By Mike Lillis - 02/09/12 10:13 PM EST
Arguing that money in politics subverts democracy, House Democrats on Thursday introduced legislation requiring super-PACs and other political groups to reveal their donors.
The Democrats are hoping the Disclose Act will mitigate the effects of a two-year-old Supreme Court ruling that opened the floodgates to unlimited — and anonymous — campaign spending by corporations, unions and other well-heeled interests.
" 'Disclose' means just that," House Minority Leader Nancy Pelosi (D-Calif.) said during a press briefing in the Capitol. "We want to know where this secret, substantial money is coming from that is going into campaigns."
"My experience as one who's tried to encourage more participation is that people say, 'How would I ever raise the money?' " Pelosi said. "That shouldn't be the reason why people run or do not run for public office."
Sponsored by Rep. Chris Van Hollen (D-Md.), the Disclose Act takes on the Supreme Court's 2010 Citizens United decision, in which the high court ruled that funding caps on corporate ads targeting individual candidates violate the Constitution's right to free speech. The ruling effectively dismantled parts of the 2002 McCain-Feingold campaign-finance law, which was designed to prevent a deluge of corporate money in elections.
The Democrats' new proposal would not put limits on the amount of money super-PACs and other outside groups can raise and spend on elections.
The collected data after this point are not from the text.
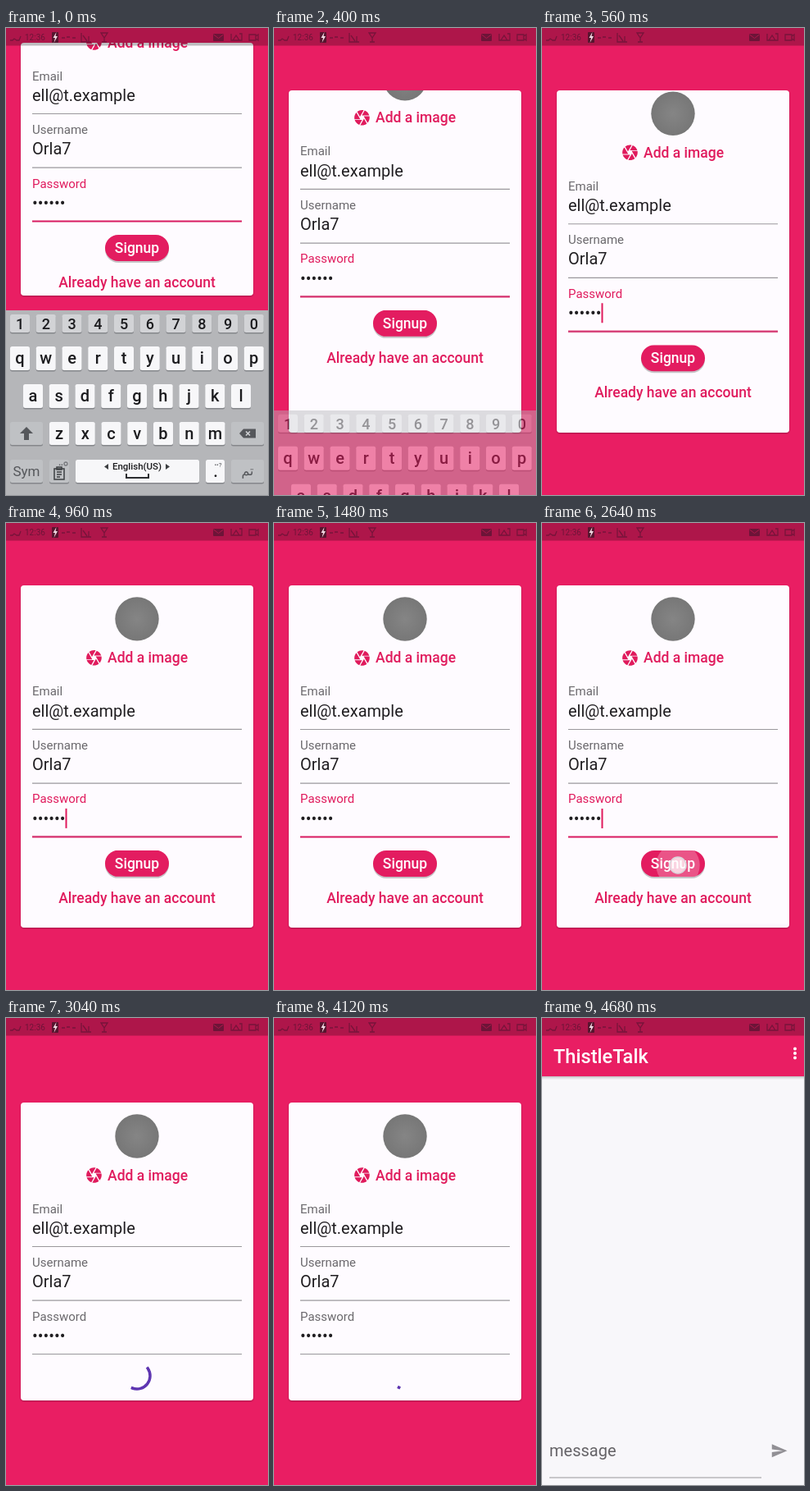
An HTML page that plays this animation: 320x569 px, repeating every 7040 ms.

```html
<!DOCTYPE html>
<html lang="en">
<head>
<meta charset="utf-8">
<title>Signup flow</title>
<style>
  html, body { margin: 0; width: 100%; height: 100%; overflow: hidden; }
  body { position: relative; background: #e91e63; font-family: Roboto, sans-serif; }
  svg { position: absolute; left: 0; top: 0; width: 320px; height: 569px; overflow: hidden; }
  .stage { position: absolute; left: 0; top: 0; width: 320px; height: 569px; overflow: hidden; background: #e91e63; }
  .stage * { animation-duration: 7040ms; animation-iteration-count: infinite; }
  .step { animation-timing-function: step-end; }
  .smooth { animation-timing-function: linear; }

  .card { position: absolute; left: 18px; width: 284px; overflow: hidden; border-radius: 4px;
    background: #fefbff; animation-name: card; }
  .shade { position: absolute; left: 18px; width: 284px; border-radius: 4px;
    box-shadow: 0 1px 2px rgba(0,0,0,.3); animation-name: card; }
  .card svg { left: -18px; height: 600px; }
  @keyframes card {
    0% { top: 18px; height: 308px; }
    4.261% { top: 76px; height: 417px; }
    39.73%, 100% { top: 103px; height: 363px; }
  }

  .label { font-size: 15px; fill: #6b696d; }
  .value { font-size: 20px; fill: #201e21; }
  .bold { font-size: 17.5px; font-weight: 500; fill: #e01b5d; }
  .rule { stroke: #9a989c; stroke-width: 1.2; }

  #focusLabel { animation-name: tint; }
  @keyframes tint { 0%, 39.73% { fill: #e01b5d; } 42.571%, 100% { fill: #6b696d; } }
  #focusRule { stroke: #d81b60; stroke-width: 2; animation-name: blur; }
  @keyframes blur { 0%, 39.73% { opacity: 1; } 42.571%, 100% { opacity: 0; } }
  #cursor { animation-name: blink; }
  @keyframes blink {
    0% { opacity: 0; } 7.244% { opacity: 1; } 14.347% { opacity: 0; } 21.449% { opacity: 1; }
    28.551% { opacity: 0; } 35.653% { opacity: 1; } 39.73%, 100% { opacity: 0; }
  }
  #buttons { animation-name: buttons; }
  @keyframes buttons { 0% { opacity: 1; } 39.73%, 100% { opacity: 0; } }
  #ripple { animation-name: ripple; }
  @keyframes ripple {
    0%, 35.795% { r: 0; opacity: .25; } 38.5% { r: 42px; opacity: .25; } 39.6%, 100% { r: 42px; opacity: 0; }
  }
  #glow { transform-origin: 0 417px; animation-name: glow; }
  @keyframes glow {
    0%, 24.148% { opacity: 0; transform: scaleY(0); }
    30.114% { opacity: .166; transform: scaleY(.68); }
    32.102% { opacity: .17; transform: scaleY(.7); }
    38.352%, 100% { opacity: 0; transform: scaleY(0); }
  }

  #touch { animation-name: tap; }
  @keyframes tap {
    0% { opacity: 0; } 23.011% { opacity: 1; } 32.102% { opacity: 0; }
    35.795% { opacity: 1; } 37.784%, 100% { opacity: 0; }
  }
  #touch circle { animation-name: drag; }
  @keyframes drag {
    0%, 23.011% { transform: translate(272px, 392px); }
    30.114% { transform: translate(287px, 268px); }
    32.102% { transform: translate(287px, 257px); }
    32.2%, 100% { transform: translate(166px, 417px); }
  }

  #keyboard { animation-name: hide; animation-timing-function: ease-in; }
  @keyframes hide {
    0%, 3.835% { transform: none; opacity: 1; }
    6.534%, 100% { transform: translateY(225px); opacity: 0; }
  }
  .cap { font-size: 20px; font-weight: 500; fill: #1c1c1f; text-anchor: middle; }
  .hint { fill: #55575b; text-anchor: middle; }

  #chat { animation-name: chat; }
  @keyframes chat { 0% { opacity: 0; } 60.653%, 100% { opacity: 1; } }
  .spinner { fill: none; stroke: #5e35b1; stroke-width: 3.5; stroke-linecap: square; }
</style>
</head>
<body>
<div class="stage">
  <div class="shade step"></div>
  <div class="card step">
    <svg viewBox="0 0 320 600">
      <defs>
        <radialGradient id="photo">
          <stop offset="0" stop-color="#858585"/><stop offset="1" stop-color="#777"/>
        </radialGradient>
        <clipPath id="pill"><rect x="121" y="323" width="78" height="32" rx="16"/></clipPath>
      </defs>
      <g id="form">
        <circle cx="160" cy="41" r="26.7" fill="url(#photo)"/>
        <path transform="translate(96.3 77.3) scale(.93)" fill="#e01b5d" d="M9.4 10.5l4.77-8.26C13.47 2.09 12.75 2 12 2c-2.4 0-4.6.85-6.32 2.25l3.66 6.35.06-.1zM21.54 9c-.92-2.92-3.15-5.26-6-6.34L11.88 9h9.66zm.26 1h-7.49l.29.5 4.76 8.25C20.98 17.02 22 14.63 22 12c0-.69-.07-1.35-.2-2zM8.54 12l-3.9-6.75C3.01 7.03 2 9.39 2 12c0 .69.07 1.35.2 2h7.49l-1.15-2zm-6.08 3c.92 2.92 3.15 5.26 6 6.34L12.12 15H2.46zm11.27 0l-3.9 6.76c.7.15 1.42.24 2.17.24 2.4 0 4.6-.85 6.32-2.25l-3.66-6.35-.93 1.6z"/>
        <text class="bold" x="124" y="94.5">Add a image</text>
        <text class="label" x="32" y="134.5">Email</text>
        <text class="value" x="32" y="160">ell@t.example</text>
        <path class="rule" d="M32 175.5H288"/>
        <text class="label" x="32" y="200">Username</text>
        <text class="value" x="32" y="225">Orla7</text>
        <path class="rule" d="M32 241.2H288"/>
        <text class="label smooth" id="focusLabel" x="32" y="265.5">Password</text>
        <text class="value" x="32" y="291">••••••</text>
        <rect class="step" id="cursor" x="72.5" y="272" width="2" height="24" fill="#e01b5d"/>
        <path class="rule" d="M32 306.5H288"/>
        <path class="smooth" id="focusRule" d="M32 306.5H288"/>
        <g class="step" id="buttons">
          <rect x="121" y="325" width="78" height="32" rx="16" fill="#000" opacity=".22"/>
          <rect x="121" y="323" width="78" height="32" rx="16" fill="#e31c60"/>
          <g clip-path="url(#pill)"><circle class="smooth" id="ripple" cx="166" cy="341" fill="#fff"/></g>
          <text class="bold" x="160" y="345" text-anchor="middle" style="fill:#fff">Signup</text>
          <text class="bold" x="160" y="387" text-anchor="middle">Already have an account</text>
        </g>
      </g>
      <g class="smooth" id="glow"><circle cx="223.5" cy="786" r="426" fill="#673ab7"/></g>
      <path class="spinner" id="formSpinner"/>
    </svg>
  </div>

  <svg viewBox="0 0 320 569">
    <g class="step" id="touch">
      <circle class="smooth" r="10" fill="#fff" fill-opacity=".75" stroke="#d9d6db" stroke-width="1.5"/>
    </g>
    <g id="keyboard"></g>
    <g class="step" id="chat">
      <rect width="320" height="569" fill="#f8f7fa"/>
      <rect y="71" width="320" height="1.5" fill="#000" opacity=".2"/>
      <rect y="72.5" width="320" height="2" fill="#000" opacity=".07"/>
      <rect width="320" height="71" fill="#e91e63"/>
      <text x="14" y="55" font-size="23.6" font-weight="500" fill="#fff">ThistleTalk</text>
      <g fill="#fff"><circle cx="309" cy="37.5" r="2"/><circle cx="309" cy="43" r="2"/><circle cx="309" cy="48.5" r="2"/></g>
      <text x="9" y="534" font-size="20" fill="#656367">message</text>
      <path class="rule" d="M9 560H268"/>
      <path transform="translate(279 516.5) scale(.89)" fill="#929095" d="M2.01 21L23 12 2.01 3 2 10l15 2-15 2z"/>
      <path class="spinner" id="chatSpinner"/>
    </g>

    <g id="status">
      <rect width="320" height="21.5" opacity=".25"/>
      <g fill="none" stroke="#6d1438" stroke-width="1.3" opacity=".85">
        <path d="M5 15h3l2-2 3 2h3l2-5M68 12h4m2-1h4m3 1h4M92 6v11h12M94 9l5 7m2-6v7M116 6h8l-4 6zm4 6v5m-3 0h6"/>
        <path d="M275 7v8h3m7-8h3v8h-3M281 9l-4 6h8zM297 8h8v7h-8zm8 2 3-2v7l-3-2"/>
      </g>
      <text x="23" y="15" font-size="10" fill="#6d1438">12:36</text>
      <rect x="56" y="5" width="8" height="13" rx="1" fill="#57152f"/>
      <path d="M61.5 5l-4 7h2.5l-1.500 6 4.500-8h-2.500z" fill="#f1dce4"/>
      <rect x="253" y="7" width="13" height="9" rx="1" fill="#6d1438"/>
      <path d="M253.500 8l6 4.500 6-4.500" fill="none" stroke="#af174a"/>
    </g>
  </svg>
</div>

<script>
const LOOP = 7040, RESIZE = 300, SUBMIT = 2797, OPEN = 4270, LOADED = 4670;
const $ = id => document.getElementById(id);

// Keyboard
const PITCH = 31.75;
const text = (x, y, label, cls = "cap", size = 20) =>
  `<text class="${cls}" x="${x}" y="${y}" style="font-size:${size}px">${label}</text>`;
const key = (x, y, w, h, fill) =>
  `<rect x="${x}" y="${y + 1.5}" width="${w}" height="${h}" rx="2.500" fill="#85878b"/>` +
  `<rect x="${x}" y="${y}" width="${w}" height="${h}" rx="2.500" fill="${fill}"/>`;
const row = (letters, x, y, h, fill, base, size) => [...letters].map((c, i) => {
  const cx = x + i * PITCH;
  return key(cx - 12, y, 24, h, fill) + text(cx, base, c, "cap", size);
}).join("");

const LIGHT = "#f7f7f9", MID = "#d2d3d6", DARK = "#bfc1c4";
$("keyboard").innerHTML =
  `<rect y="344" width="320" height="225" fill="#b5b6b9"/>` +
  row("1234567890", 17, 349, 22, MID, 367, 18) +
  row("qwertyuiop", 17, 388, 29, LIGHT, 409, 20) +
  row("asdfghjkl", 33, 434, 29, LIGHT, 455, 20) +
  row("zxcvbnm", 65, 480, 28, LIGHT, 501, 20) +
  key(5, 480, 40, 28, DARK) + key(275, 480, 40, 28, DARK) +
  `<path d="M25 486l8 8h-5v8h-6v-8h-5z" fill="#55575b"/>` +
  `<path d="M285 494l5-5.500h15v11h-15z" fill="#55575b"/>` +
  `<path d="M293 491.500l5 5m0-5l-5 5" stroke="#d2d3d6" stroke-width="1.500"/>` +
  key(5, 526, 40, 28, DARK) + text(25, 546, "Sym", "hint", 17) +
  key(53, 526, 24, 28, DARK) +
  `<path d="M59 537h12v13H59zM62 535h6v3h-6zM62 541h6m-6 3h6m-6 3h4" fill="none" stroke="#3d3f42" stroke-width="1.500"/>` +
  text(67, 535, "••", "hint", 8) + `<circle cx="73" cy="531" r="2" fill="none" stroke="#77797d" stroke-width="1.300"/>` +
  key(85, 526, 151, 28, LIGHT) + text(160, 538, "English(US)", "cap", 11.5) +
  `<path d="M125 531v7l-5-3.500zM195 531v7l5-3.500z" fill="#3d3f42"/>` +
  `<path d="M147 543v5h27v-5" fill="none" stroke="#2b2c2f" stroke-width="2"/>` +
  key(244, 526, 23, 28, LIGHT) + text(256, 547, ".") + text(259, 535, "••?", "hint", 8) +
  key(275, 526, 40, 28, DARK) + text(295, 545, "تم", "hint", 16);

// Cubic (.4, 0, .2, 1), solved for x by bisection
function ease(x) {
  let lo = 0, hi = 1;
  for (let i = 0; i < 24; i++) {
    const s = (lo + hi) / 2, r = 1 - s;
    if (1.2 * r * r * s + .6 * r * s * s + s ** 3 < x) lo = s; else hi = s;
  }
  return lo * lo * (3 - 2 * lo);
}
const clamp = x => Math.max(0, Math.min(1, x));

// Indeterminate progress ring: the head runs ahead, then the tail catches up
function spinner(ms, cx, cy) {
  const phase = ms % 1333 / 1333;
  const head = ease(clamp(phase * 2)), tail = ease(clamp(phase * 2 - 1));
  const start = -90 + 270 * tail + 360 * (ms / 2222) + 90 * phase;
  const end = start + Math.max(270 * (head - tail), .5);
  const at = deg => {
    const a = deg * Math.PI / 180;
    return `${cx + 16 * Math.cos(a)} ${cy + 16 * Math.sin(a)}`;
  };
  return `M${at(start)}A16 16 0 ${end - start > 180 ? 1 : 0} 1 ${at(end)}`;
}

function draw(t) {
  // Critically damped spring back to the top
  const k = 13.2 * Math.max(0, t - RESIZE) / 1000;
  const scroll = 89 * (1 + k) * Math.exp(-k);
  $("form").setAttribute("transform", `translate(0 ${-scroll})`);

  const sending = t >= SUBMIT && t < OPEN;
  $("formSpinner").setAttribute("d", sending ? spinner(Math.min(t - SUBMIT, 1297), 160, 333) : "");
  const loading = t >= OPEN && t < LOADED;
  $("chatSpinner").setAttribute("d", loading ? spinner(t - OPEN, 160, 286) : "");
}

let begin;
function frame(now) {
  begin ??= now;
  draw((now - begin) % LOOP);
  requestAnimationFrame(frame);
}
draw(0);
requestAnimationFrame(frame);
</script>
</body>
</html>
```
But it would force them to reveal their donors and take public credit for the ads they sponsor.
"You should have nothing to fear unless you've got something to hide," Van Hollen, the senior Democrat on the House Budget Committee, said Thursday.
A stronger version of the Disclose Act passed the House in 2010, when Democrats controlled the chamber, but failed to get the 60 votes needed to overcome a GOP filibuster in the Senate.
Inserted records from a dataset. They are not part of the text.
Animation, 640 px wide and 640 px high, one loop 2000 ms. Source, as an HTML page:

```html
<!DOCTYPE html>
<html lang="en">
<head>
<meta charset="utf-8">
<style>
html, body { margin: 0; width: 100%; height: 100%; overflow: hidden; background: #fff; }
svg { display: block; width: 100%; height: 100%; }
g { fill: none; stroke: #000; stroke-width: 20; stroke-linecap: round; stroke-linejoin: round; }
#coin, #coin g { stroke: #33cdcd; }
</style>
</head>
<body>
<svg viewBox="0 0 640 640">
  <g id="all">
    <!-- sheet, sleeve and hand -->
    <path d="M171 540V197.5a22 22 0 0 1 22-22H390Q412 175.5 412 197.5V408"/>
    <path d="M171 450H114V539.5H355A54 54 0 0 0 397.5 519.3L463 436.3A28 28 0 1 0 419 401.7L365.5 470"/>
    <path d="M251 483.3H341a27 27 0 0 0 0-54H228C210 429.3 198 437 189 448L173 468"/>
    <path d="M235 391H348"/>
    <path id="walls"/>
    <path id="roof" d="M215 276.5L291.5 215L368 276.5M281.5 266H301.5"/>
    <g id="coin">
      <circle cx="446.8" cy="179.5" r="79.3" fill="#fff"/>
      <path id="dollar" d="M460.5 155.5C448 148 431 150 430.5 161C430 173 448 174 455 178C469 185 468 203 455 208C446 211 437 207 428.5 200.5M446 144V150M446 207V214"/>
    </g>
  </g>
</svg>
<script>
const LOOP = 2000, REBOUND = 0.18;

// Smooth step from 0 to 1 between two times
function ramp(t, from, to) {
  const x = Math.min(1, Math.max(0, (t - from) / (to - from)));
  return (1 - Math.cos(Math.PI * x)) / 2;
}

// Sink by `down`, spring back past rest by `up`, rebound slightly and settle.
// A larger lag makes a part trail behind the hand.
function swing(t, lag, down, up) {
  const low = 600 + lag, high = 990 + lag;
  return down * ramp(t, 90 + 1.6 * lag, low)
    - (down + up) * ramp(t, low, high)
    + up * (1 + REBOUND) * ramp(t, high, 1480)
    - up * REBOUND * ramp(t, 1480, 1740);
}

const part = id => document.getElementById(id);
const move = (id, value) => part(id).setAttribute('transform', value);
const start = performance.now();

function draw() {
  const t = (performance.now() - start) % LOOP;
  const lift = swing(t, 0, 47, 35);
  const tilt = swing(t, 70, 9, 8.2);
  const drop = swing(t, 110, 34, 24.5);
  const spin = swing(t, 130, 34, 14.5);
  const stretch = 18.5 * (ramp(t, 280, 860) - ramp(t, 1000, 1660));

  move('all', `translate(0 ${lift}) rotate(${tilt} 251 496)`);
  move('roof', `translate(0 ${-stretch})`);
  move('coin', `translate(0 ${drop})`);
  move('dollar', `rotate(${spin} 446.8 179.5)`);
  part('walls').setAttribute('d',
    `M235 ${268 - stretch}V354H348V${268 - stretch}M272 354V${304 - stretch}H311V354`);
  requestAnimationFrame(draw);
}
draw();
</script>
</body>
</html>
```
Pelosi said Thursday that she's "not overwhelmingly optimistic" the bill will move while Republicans maintain their House majority.
"The lack of transparency and accountability has served them well," Pelosi charged.
Democrats vowed to use the issue on the campaign trail to attack Republicans, particularly the many Tea Party-backed freshmen who promised to fight for a more open and responsive Congress.
"This is going to be the dividing line between those of us who believe in honesty and openness — reform [and] transparency — and those who will continue to protect the powerful," said Rep. Steve Israel (N.Y.), the chairman of the Democratic Congressional Campaign Committee. "We're going to hold them accountable."
Watchdog groups welcomed the revival of the Disclose Act and hammered Republicans for resisting the move toward greater transparency.
"It is both a travesty and betrayal of the professed principles of the many in Congress who claim to support open government and honest elections that the majority of congressional Republicans continue to block transparency of money in politics," Craig Holman, government affairs lobbyist at Public Citizen, said in a statement. "Many Republicans supported transparency until very recently."
President Obama, a vocal critic of the Citizens United decision, fueled the fierce debate over campaign finance this week when he embraced a super-PAC — Priorities USA Action — that's working for his reelection.
House Democrats defended Obama's decision, arguing Republican opposition to election-finance reform has left Democrats little choice but to use all the tools available to win in November — even if it means embracing a super-PAC system they oppose.
"I'm a big baseball fan," Israel said. "I've never been to a baseball game, ever, where one side was told, 'You don't get bats.' "
Pelosi said House Democrats would use their super-PAC as a tool for electing lawmakers who will dismantle the system.
"Our pitch is, 'Support us if you want to elect reformers to do away with these PACs,' " Pelosi said.